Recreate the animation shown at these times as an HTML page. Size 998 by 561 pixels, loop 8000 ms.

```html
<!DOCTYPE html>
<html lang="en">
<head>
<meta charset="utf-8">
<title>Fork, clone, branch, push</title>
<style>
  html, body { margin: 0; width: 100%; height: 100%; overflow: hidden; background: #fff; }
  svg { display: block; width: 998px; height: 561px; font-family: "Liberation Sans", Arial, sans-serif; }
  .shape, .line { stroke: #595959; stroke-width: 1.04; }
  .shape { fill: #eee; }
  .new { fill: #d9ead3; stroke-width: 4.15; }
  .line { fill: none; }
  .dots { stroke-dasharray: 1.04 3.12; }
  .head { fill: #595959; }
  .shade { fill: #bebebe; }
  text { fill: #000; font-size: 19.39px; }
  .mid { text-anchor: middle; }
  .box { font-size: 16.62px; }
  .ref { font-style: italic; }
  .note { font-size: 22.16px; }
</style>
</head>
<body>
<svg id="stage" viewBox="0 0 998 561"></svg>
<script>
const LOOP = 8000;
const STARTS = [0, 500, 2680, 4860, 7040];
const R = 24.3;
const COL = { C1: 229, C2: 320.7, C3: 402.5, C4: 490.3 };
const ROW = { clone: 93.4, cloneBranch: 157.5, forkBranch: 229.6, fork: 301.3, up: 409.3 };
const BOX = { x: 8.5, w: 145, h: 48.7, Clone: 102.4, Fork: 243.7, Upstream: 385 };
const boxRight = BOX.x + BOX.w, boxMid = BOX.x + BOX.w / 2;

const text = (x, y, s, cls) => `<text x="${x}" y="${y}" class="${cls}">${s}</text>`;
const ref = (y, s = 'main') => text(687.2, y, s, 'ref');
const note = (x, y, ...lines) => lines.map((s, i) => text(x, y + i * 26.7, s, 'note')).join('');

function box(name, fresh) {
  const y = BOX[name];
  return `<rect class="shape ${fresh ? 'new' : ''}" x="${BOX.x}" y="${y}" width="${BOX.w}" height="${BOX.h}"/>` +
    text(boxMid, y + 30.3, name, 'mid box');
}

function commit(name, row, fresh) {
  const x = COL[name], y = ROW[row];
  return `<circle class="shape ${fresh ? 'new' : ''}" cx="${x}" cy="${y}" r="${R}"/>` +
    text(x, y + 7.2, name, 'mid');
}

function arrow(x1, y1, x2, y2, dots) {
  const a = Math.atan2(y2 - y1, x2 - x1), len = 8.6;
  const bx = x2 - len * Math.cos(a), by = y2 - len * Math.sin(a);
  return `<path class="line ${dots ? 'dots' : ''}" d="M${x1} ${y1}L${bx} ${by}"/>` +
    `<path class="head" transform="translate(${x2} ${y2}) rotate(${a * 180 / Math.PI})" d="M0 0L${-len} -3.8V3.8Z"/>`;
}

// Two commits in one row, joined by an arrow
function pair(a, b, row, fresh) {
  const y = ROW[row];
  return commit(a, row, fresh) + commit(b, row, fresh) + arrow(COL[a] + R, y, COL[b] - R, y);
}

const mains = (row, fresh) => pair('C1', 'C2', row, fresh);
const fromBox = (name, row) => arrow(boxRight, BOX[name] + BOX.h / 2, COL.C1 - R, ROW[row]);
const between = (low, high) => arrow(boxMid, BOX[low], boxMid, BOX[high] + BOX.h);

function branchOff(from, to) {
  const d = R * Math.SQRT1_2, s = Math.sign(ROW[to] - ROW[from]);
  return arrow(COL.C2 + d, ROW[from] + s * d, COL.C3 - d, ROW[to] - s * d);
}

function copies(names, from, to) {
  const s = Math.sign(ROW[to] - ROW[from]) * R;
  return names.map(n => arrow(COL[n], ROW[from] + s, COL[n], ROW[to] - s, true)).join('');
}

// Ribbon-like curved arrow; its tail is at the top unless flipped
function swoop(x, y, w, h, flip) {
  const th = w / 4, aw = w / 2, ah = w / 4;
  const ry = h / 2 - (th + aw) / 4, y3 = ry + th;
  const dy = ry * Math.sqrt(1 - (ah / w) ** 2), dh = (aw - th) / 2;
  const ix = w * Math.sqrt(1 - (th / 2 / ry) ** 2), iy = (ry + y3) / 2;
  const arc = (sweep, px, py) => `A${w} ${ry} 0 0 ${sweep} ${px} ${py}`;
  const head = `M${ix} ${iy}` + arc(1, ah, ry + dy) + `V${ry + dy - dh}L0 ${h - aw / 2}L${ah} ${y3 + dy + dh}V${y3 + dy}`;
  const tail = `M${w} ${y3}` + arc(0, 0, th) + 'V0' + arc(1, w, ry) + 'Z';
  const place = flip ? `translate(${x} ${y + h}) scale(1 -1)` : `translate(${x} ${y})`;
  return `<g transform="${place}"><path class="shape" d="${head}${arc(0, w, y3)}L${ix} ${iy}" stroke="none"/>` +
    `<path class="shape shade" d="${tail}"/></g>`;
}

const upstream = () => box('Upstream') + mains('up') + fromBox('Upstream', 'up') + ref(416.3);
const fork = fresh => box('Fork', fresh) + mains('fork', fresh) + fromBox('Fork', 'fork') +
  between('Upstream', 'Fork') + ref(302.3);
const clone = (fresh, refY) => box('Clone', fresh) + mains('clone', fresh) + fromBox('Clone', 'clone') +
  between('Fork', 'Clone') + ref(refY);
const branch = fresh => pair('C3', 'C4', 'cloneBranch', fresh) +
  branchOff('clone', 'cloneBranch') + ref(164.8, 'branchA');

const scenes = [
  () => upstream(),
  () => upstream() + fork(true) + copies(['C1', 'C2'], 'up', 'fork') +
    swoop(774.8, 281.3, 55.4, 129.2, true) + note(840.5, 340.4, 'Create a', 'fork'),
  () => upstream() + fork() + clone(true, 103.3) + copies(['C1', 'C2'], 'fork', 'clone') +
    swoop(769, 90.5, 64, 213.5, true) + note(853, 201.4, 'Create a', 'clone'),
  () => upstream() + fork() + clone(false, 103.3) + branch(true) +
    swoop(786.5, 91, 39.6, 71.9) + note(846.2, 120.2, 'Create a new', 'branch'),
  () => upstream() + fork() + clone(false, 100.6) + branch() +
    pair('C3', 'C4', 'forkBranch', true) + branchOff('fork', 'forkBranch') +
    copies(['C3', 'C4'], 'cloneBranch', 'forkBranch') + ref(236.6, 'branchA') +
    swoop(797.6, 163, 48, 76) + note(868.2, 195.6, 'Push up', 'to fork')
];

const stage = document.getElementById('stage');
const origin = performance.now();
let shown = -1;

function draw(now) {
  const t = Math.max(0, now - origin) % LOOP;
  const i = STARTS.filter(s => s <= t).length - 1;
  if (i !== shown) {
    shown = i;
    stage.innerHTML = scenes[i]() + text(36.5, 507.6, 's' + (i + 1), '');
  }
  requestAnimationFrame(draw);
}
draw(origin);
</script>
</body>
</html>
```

*DIRECTIONS FOR THIS TASK*. Reproduce all of the records exactly.

*SOLUTION TO THIS PROBLEM*.
Recreate the animation shown at these times as an HTML page. Size 998 by 561 pixels, loop 8000 ms.

```html
<!DOCTYPE html>
<html lang="en">
<head>
<meta charset="utf-8">
<title>Fork, clone, branch, push</title>
<style>
  html, body { margin: 0; width: 100%; height: 100%; overflow: hidden; background: #fff; }
  svg { display: block; width: 998px; height: 561px; font-family: "Liberation Sans", Arial, sans-serif; }
  .shape, .line { stroke: #595959; stroke-width: 1.04; }
  .shape { fill: #eee; }
  .new { fill: #d9ead3; stroke-width: 4.15; }
  .line { fill: none; }
  .dots { stroke-dasharray: 1.04 3.12; }
  .head { fill: #595959; }
  .shade { fill: #bebebe; }
  text { fill: #000; font-size: 19.39px; }
  .mid { text-anchor: middle; }
  .box { font-size: 16.62px; }
  .ref { font-style: italic; }
  .note { font-size: 22.16px; }
</style>
</head>
<body>
<svg id="stage" viewBox="0 0 998 561"></svg>
<script>
const LOOP = 8000;
const STARTS = [0, 500, 2680, 4860, 7040];
const R = 24.3;
const COL = { C1: 229, C2: 320.7, C3: 402.5, C4: 490.3 };
const ROW = { clone: 93.4, cloneBranch: 157.5, forkBranch: 229.6, fork: 301.3, up: 409.3 };
const BOX = { x: 8.5, w: 145, h: 48.7, Clone: 102.4, Fork: 243.7, Upstream: 385 };
const boxRight = BOX.x + BOX.w, boxMid = BOX.x + BOX.w / 2;

const text = (x, y, s, cls) => `<text x="${x}" y="${y}" class="${cls}">${s}</text>`;
const ref = (y, s = 'main') => text(687.2, y, s, 'ref');
const note = (x, y, ...lines) => lines.map((s, i) => text(x, y + i * 26.7, s, 'note')).join('');

function box(name, fresh) {
  const y = BOX[name];
  return `<rect class="shape ${fresh ? 'new' : ''}" x="${BOX.x}" y="${y}" width="${BOX.w}" height="${BOX.h}"/>` +
    text(boxMid, y + 30.3, name, 'mid box');
}

function commit(name, row, fresh) {
  const x = COL[name], y = ROW[row];
  return `<circle class="shape ${fresh ? 'new' : ''}" cx="${x}" cy="${y}" r="${R}"/>` +
    text(x, y + 7.2, name, 'mid');
}

function arrow(x1, y1, x2, y2, dots) {
  const a = Math.atan2(y2 - y1, x2 - x1), len = 8.6;
  const bx = x2 - len * Math.cos(a), by = y2 - len * Math.sin(a);
  return `<path class="line ${dots ? 'dots' : ''}" d="M${x1} ${y1}L${bx} ${by}"/>` +
    `<path class="head" transform="translate(${x2} ${y2}) rotate(${a * 180 / Math.PI})" d="M0 0L${-len} -3.8V3.8Z"/>`;
}

// Two commits in one row, joined by an arrow
function pair(a, b, row, fresh) {
  const y = ROW[row];
  return commit(a, row, fresh) + commit(b, row, fresh) + arrow(COL[a] + R, y, COL[b] - R, y);
}

const mains = (row, fresh) => pair('C1', 'C2', row, fresh);
const fromBox = (name, row) => arrow(boxRight, BOX[name] + BOX.h / 2, COL.C1 - R, ROW[row]);
const between = (low, high) => arrow(boxMid, BOX[low], boxMid, BOX[high] + BOX.h);

function branchOff(from, to) {
  const d = R * Math.SQRT1_2, s = Math.sign(ROW[to] - ROW[from]);
  return arrow(COL.C2 + d, ROW[from] + s * d, COL.C3 - d, ROW[to] - s * d);
}

function copies(names, from, to) {
  const s = Math.sign(ROW[to] - ROW[from]) * R;
  return names.map(n => arrow(COL[n], ROW[from] + s, COL[n], ROW[to] - s, true)).join('');
}

// Ribbon-like curved arrow; its tail is at the top unless flipped
function swoop(x, y, w, h, flip) {
  const th = w / 4, aw = w / 2, ah = w / 4;
  const ry = h / 2 - (th + aw) / 4, y3 = ry + th;
  const dy = ry * Math.sqrt(1 - (ah / w) ** 2), dh = (aw - th) / 2;
  const ix = w * Math.sqrt(1 - (th / 2 / ry) ** 2), iy = (ry + y3) / 2;
  const arc = (sweep, px, py) => `A${w} ${ry} 0 0 ${sweep} ${px} ${py}`;
  const head = `M${ix} ${iy}` + arc(1, ah, ry + dy) + `V${ry + dy - dh}L0 ${h - aw / 2}L${ah} ${y3 + dy + dh}V${y3 + dy}`;
  const tail = `M${w} ${y3}` + arc(0, 0, th) + 'V0' + arc(1, w, ry) + 'Z';
  const place = flip ? `translate(${x} ${y + h}) scale(1 -1)` : `translate(${x} ${y})`;
  return `<g transform="${place}"><path class="shape" d="${head}${arc(0, w, y3)}L${ix} ${iy}" stroke="none"/>` +
    `<path class="shape shade" d="${tail}"/></g>`;
}

const upstream = () => box('Upstream') + mains('up') + fromBox('Upstream', 'up') + ref(416.3);
const fork = fresh => box('Fork', fresh) + mains('fork', fresh) + fromBox('Fork', 'fork') +
  between('Upstream', 'Fork') + ref(302.3);
const clone = (fresh, refY) => box('Clone', fresh) + mains('clone', fresh) + fromBox('Clone', 'clone') +
  between('Fork', 'Clone') + ref(refY);
const branch = fresh => pair('C3', 'C4', 'cloneBranch', fresh) +
  branchOff('clone', 'cloneBranch') + ref(164.8, 'branchA');

const scenes = [
  () => upstream(),
  () => upstream() + fork(true) + copies(['C1', 'C2'], 'up', 'fork') +
    swoop(774.8, 281.3, 55.4, 129.2, true) + note(840.5, 340.4, 'Create a', 'fork'),
  () => upstream() + fork() + clone(true, 103.3) + copies(['C1', 'C2'], 'fork', 'clone') +
    swoop(769, 90.5, 64, 213.5, true) + note(853, 201.4, 'Create a', 'clone'),
  () => upstream() + fork() + clone(false, 103.3) + branch(true) +
    swoop(786.5, 91, 39.6, 71.9) + note(846.2, 120.2, 'Create a new', 'branch'),
  () => upstream() + fork() + clone(false, 100.6) + branch() +
    pair('C3', 'C4', 'forkBranch', true) + branchOff('fork', 'forkBranch') +
    copies(['C3', 'C4'], 'cloneBranch', 'forkBranch') + ref(236.6, 'branchA') +
    swoop(797.6, 163, 48, 76) + note(868.2, 195.6, 'Push up', 'to fork')
];

const stage = document.getElementById('stage');
const origin = performance.now();
let shown = -1;

function draw(now) {
  const t = Math.max(0, now - origin) % LOOP;
  const i = STARTS.filter(s => s <= t).length - 1;
  if (i !== shown) {
    shown = i;
    stage.innerHTML = scenes[i]() + text(36.5, 507.6, 's' + (i + 1), '');
  }
  requestAnimationFrame(draw);
}
draw(origin);
</script>
</body>
</html>
```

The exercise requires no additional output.